TASK DESCRIPTION => Go through the material below, find each line with the word "polygon", and copy those lines.

EXERCISE DATA =>
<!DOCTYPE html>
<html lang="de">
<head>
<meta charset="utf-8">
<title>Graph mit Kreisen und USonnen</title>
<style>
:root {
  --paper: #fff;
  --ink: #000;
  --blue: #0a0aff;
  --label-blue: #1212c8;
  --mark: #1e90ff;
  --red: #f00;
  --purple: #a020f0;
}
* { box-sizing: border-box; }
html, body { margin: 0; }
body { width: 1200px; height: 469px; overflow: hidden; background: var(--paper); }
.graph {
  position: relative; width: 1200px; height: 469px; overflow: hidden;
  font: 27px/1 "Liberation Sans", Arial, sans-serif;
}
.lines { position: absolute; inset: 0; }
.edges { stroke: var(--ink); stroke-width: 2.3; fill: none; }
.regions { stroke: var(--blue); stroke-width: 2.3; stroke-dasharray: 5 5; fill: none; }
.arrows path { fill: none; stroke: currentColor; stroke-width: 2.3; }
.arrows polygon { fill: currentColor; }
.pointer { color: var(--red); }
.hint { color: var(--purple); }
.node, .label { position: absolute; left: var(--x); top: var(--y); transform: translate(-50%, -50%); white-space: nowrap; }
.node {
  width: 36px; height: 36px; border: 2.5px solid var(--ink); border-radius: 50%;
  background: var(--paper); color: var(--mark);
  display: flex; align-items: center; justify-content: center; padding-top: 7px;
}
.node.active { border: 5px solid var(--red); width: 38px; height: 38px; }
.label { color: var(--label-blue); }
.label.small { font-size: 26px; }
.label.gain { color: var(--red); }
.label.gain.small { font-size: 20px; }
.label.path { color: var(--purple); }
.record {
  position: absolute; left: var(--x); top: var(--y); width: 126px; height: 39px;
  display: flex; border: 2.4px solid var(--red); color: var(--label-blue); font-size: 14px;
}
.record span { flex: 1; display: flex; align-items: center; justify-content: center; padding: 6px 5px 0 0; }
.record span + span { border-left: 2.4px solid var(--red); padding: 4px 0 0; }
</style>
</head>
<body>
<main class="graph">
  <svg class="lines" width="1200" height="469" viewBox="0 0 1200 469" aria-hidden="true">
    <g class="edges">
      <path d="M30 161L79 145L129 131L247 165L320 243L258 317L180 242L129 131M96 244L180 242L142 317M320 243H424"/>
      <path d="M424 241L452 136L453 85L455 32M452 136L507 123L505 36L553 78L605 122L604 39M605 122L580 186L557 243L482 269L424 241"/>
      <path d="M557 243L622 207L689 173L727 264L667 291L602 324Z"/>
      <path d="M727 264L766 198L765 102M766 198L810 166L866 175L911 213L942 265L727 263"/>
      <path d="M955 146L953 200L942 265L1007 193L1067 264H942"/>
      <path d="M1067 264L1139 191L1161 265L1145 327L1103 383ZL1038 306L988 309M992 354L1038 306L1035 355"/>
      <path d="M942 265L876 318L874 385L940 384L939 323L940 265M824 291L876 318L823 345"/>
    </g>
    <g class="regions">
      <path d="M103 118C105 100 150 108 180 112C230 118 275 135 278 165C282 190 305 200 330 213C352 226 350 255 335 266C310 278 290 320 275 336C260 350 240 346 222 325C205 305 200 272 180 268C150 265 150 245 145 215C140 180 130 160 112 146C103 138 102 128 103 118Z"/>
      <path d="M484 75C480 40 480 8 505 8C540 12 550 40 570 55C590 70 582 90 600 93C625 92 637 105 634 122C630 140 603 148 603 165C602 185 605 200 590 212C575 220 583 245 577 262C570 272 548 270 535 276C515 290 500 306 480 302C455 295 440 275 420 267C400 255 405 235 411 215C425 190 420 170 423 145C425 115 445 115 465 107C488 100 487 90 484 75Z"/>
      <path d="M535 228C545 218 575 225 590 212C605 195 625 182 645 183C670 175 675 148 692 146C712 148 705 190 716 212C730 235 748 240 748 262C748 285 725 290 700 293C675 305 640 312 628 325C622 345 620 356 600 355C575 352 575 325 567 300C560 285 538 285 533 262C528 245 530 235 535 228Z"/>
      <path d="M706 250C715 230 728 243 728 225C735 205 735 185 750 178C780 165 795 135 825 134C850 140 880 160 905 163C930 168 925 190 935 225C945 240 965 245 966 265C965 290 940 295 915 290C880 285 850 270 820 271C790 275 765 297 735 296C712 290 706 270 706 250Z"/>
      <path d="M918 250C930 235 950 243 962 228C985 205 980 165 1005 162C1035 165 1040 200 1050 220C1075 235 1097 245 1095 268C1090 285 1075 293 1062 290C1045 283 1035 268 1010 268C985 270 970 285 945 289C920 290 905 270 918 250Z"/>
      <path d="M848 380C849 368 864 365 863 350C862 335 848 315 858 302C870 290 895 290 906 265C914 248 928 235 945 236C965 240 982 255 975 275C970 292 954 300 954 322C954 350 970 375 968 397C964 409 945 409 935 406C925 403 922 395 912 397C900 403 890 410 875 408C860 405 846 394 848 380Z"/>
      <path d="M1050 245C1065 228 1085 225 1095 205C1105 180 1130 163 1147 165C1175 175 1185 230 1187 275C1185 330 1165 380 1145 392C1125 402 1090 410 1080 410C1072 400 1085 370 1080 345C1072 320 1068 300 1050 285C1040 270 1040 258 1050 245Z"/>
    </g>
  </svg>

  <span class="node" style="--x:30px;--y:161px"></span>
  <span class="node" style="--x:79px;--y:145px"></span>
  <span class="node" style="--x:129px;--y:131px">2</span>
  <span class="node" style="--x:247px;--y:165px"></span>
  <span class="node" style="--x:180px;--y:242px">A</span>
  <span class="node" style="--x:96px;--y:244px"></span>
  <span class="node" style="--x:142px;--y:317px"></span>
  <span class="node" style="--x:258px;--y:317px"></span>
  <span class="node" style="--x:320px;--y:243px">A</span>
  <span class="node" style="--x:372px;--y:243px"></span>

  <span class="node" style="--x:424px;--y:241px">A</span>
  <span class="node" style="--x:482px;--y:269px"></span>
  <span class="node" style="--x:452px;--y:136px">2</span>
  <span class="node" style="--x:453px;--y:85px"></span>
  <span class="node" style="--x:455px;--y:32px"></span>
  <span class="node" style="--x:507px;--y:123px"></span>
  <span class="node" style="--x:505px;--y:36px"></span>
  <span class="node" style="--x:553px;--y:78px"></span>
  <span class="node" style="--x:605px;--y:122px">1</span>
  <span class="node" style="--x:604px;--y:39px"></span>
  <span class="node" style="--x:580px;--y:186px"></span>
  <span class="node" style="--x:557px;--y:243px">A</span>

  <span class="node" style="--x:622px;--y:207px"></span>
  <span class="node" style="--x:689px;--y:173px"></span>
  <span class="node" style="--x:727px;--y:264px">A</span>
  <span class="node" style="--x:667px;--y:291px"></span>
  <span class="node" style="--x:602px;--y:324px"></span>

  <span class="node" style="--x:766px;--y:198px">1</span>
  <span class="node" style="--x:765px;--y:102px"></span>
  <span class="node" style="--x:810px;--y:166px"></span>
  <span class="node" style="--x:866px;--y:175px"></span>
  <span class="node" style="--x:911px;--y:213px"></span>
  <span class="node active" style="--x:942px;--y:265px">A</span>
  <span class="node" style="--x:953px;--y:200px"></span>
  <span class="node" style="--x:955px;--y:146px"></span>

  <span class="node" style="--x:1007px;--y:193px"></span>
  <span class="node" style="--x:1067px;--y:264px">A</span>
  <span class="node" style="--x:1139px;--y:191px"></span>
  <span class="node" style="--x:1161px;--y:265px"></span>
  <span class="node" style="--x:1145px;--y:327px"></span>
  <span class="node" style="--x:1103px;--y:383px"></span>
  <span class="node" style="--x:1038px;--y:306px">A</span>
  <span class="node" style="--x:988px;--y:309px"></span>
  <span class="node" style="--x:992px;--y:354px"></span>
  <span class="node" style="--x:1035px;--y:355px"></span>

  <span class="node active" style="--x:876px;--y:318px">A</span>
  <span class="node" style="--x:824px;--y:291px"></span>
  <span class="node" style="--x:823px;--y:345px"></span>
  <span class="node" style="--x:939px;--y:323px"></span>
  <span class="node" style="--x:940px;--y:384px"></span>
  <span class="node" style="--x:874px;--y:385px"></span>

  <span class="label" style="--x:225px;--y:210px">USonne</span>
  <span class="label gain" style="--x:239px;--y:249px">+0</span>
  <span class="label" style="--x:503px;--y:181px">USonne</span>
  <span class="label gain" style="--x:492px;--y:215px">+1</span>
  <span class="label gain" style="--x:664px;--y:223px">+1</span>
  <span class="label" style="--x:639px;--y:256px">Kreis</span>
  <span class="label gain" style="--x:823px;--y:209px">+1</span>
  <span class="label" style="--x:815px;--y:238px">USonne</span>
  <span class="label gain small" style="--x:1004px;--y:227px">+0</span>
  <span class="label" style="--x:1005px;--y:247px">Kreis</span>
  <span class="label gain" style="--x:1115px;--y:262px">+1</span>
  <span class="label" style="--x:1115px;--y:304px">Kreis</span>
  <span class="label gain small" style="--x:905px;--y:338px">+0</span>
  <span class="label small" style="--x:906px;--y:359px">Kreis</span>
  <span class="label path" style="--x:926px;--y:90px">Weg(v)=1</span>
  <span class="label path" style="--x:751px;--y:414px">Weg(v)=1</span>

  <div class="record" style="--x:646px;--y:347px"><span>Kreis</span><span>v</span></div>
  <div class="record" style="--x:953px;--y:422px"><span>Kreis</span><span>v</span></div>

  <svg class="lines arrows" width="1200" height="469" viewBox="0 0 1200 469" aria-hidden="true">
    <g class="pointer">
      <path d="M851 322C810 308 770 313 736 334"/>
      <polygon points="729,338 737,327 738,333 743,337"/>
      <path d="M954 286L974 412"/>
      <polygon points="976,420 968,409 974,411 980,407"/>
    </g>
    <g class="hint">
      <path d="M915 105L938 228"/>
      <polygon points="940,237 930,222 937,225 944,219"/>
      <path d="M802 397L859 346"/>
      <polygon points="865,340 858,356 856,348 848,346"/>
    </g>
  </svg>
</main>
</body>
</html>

ANSWER TO THIS PROBLEM =>
.arrows polygon { fill: currentColor; }
      <polygon points="729,338 737,327 738,333 743,337"/>
      <polygon points="976,420 968,409 974,411 980,407"/>
      <polygon points="940,237 930,222 937,225 944,219"/>
      <polygon points="865,340 858,356 856,348 848,346"/>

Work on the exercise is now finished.